===== Input for this task
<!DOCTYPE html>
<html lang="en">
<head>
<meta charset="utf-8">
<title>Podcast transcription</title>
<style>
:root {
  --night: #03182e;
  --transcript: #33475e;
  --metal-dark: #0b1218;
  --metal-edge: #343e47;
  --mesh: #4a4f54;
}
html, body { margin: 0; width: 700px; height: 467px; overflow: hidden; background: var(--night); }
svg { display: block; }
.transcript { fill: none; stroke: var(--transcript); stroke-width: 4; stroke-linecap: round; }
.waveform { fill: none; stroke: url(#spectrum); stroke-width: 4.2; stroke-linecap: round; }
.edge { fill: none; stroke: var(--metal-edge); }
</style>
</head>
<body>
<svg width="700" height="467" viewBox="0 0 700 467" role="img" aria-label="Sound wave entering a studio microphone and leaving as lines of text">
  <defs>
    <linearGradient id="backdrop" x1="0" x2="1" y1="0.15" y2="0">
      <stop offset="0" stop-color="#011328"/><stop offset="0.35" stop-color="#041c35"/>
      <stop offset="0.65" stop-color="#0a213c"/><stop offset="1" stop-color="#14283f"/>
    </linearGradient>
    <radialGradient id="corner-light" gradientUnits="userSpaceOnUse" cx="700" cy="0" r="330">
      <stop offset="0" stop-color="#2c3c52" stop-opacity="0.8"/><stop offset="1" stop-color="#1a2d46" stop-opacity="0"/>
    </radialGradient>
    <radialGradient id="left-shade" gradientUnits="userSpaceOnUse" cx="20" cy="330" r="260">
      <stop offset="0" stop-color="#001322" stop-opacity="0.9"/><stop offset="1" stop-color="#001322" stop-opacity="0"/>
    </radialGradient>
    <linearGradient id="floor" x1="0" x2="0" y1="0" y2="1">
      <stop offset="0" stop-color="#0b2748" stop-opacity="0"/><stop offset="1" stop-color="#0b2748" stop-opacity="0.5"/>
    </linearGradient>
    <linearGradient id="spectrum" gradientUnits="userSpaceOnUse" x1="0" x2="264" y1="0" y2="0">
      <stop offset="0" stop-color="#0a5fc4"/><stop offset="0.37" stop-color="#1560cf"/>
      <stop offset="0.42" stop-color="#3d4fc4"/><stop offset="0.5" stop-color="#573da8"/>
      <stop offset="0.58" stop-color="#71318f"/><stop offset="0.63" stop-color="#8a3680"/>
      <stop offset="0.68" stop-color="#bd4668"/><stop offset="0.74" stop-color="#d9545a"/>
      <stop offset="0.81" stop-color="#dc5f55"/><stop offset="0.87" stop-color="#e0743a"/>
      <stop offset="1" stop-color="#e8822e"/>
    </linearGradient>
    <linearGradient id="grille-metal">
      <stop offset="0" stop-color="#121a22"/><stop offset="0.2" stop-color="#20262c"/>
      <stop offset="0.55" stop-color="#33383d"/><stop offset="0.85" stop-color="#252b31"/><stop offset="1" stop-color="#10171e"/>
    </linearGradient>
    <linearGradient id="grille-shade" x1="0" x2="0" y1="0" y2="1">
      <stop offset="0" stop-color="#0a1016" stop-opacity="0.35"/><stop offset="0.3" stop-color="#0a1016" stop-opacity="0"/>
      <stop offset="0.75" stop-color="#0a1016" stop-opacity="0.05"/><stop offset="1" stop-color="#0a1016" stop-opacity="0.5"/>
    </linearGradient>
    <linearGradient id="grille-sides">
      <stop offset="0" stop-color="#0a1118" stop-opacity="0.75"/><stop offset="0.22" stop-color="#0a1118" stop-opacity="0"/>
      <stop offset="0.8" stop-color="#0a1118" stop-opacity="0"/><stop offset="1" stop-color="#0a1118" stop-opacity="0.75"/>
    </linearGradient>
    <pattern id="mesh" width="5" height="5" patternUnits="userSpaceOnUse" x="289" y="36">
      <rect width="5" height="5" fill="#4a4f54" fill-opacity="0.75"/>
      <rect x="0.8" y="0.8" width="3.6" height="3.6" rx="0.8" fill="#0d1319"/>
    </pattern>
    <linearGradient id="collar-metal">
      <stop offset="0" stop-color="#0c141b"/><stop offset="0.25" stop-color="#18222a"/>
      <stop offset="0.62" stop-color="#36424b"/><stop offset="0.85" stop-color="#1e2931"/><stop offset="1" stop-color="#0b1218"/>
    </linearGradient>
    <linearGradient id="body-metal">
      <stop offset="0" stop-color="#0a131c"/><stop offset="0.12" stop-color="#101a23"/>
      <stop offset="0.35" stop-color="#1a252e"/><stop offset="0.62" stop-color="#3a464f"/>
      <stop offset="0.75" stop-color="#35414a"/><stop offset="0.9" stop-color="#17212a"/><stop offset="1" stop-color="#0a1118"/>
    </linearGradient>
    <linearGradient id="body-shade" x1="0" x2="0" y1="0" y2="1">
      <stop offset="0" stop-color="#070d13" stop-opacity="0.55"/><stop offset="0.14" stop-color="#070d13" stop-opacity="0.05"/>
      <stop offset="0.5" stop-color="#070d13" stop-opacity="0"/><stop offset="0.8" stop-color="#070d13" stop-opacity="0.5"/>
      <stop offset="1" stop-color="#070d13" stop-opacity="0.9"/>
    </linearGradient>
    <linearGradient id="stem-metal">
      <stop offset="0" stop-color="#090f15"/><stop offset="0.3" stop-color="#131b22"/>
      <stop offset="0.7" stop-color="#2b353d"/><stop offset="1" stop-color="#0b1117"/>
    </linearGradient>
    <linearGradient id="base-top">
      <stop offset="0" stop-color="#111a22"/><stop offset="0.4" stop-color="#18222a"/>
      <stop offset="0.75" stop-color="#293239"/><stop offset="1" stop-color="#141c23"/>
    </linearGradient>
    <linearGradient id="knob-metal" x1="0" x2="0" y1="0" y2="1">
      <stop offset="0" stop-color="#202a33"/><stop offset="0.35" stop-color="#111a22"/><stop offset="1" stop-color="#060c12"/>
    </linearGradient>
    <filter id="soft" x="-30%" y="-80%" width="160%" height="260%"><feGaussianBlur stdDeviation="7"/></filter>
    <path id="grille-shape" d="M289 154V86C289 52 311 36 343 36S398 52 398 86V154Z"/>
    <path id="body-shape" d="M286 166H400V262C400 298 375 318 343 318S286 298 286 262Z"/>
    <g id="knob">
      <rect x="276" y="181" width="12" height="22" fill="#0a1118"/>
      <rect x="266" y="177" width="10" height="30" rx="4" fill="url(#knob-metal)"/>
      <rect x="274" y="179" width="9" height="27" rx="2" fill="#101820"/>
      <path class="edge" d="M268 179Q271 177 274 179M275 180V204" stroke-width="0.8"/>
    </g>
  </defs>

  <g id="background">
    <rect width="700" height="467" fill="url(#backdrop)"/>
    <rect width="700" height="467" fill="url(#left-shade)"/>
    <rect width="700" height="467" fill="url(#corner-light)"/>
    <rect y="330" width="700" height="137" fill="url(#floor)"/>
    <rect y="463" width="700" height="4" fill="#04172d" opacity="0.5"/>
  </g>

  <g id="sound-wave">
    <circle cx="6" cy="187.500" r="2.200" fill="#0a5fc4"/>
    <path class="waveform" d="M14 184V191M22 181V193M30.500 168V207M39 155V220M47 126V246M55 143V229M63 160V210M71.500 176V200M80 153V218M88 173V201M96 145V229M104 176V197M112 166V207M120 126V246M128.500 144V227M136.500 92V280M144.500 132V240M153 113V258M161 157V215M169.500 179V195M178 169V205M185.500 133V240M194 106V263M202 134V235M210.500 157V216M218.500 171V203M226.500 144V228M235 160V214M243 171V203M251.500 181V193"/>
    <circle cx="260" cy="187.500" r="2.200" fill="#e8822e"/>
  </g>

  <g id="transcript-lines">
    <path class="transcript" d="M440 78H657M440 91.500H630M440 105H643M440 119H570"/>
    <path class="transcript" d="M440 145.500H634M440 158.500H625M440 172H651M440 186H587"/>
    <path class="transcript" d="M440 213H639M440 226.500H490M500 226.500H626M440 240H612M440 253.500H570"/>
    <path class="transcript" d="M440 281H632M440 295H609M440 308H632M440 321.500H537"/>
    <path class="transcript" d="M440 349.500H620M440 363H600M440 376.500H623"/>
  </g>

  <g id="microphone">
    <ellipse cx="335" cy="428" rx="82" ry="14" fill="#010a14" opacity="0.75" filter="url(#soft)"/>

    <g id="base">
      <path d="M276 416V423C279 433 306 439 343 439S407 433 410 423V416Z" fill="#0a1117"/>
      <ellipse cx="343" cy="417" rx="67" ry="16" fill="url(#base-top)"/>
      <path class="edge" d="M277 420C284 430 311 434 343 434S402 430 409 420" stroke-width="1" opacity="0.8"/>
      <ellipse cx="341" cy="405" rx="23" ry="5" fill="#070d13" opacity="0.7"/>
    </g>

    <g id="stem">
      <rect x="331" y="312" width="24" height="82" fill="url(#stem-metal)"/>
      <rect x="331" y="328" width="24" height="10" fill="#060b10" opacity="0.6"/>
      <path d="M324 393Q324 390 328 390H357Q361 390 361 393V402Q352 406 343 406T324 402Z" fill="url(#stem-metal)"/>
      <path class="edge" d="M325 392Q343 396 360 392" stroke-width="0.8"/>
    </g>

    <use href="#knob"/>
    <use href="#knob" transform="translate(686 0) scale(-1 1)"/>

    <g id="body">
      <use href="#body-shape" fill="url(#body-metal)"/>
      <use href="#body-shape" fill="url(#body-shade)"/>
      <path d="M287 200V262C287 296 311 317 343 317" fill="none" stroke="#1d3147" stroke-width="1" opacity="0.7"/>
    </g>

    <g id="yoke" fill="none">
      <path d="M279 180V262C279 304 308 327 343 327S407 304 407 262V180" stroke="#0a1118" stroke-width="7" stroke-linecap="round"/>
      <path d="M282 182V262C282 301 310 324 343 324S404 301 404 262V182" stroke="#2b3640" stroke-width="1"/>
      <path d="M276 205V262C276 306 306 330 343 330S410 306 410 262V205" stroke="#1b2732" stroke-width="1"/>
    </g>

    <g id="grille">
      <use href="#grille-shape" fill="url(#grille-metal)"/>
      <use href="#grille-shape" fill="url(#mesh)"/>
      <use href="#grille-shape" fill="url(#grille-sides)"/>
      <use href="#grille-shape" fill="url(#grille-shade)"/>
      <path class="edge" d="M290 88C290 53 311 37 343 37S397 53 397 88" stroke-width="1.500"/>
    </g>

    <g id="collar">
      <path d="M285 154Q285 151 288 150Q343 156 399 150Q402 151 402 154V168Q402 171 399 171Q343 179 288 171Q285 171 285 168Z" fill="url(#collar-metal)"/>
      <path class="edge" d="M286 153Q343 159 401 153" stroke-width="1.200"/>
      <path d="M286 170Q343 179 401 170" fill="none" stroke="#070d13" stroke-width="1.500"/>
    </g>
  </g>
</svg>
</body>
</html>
==========
Task item: For the word "shade", find all matching lines in the entries above and copy them out.

Your solution:
    <radialGradient id="left-shade" gradientUnits="userSpaceOnUse" cx="20" cy="330" r="260">
    <linearGradient id="grille-shade" x1="0" x2="0" y1="0" y2="1">
    <linearGradient id="body-shade" x1="0" x2="0" y1="0" y2="1">
    <rect width="700" height="467" fill="url(#left-shade)"/>
      <use href="#body-shape" fill="url(#body-shade)"/>
      <use href="#grille-shape" fill="url(#grille-shade)"/>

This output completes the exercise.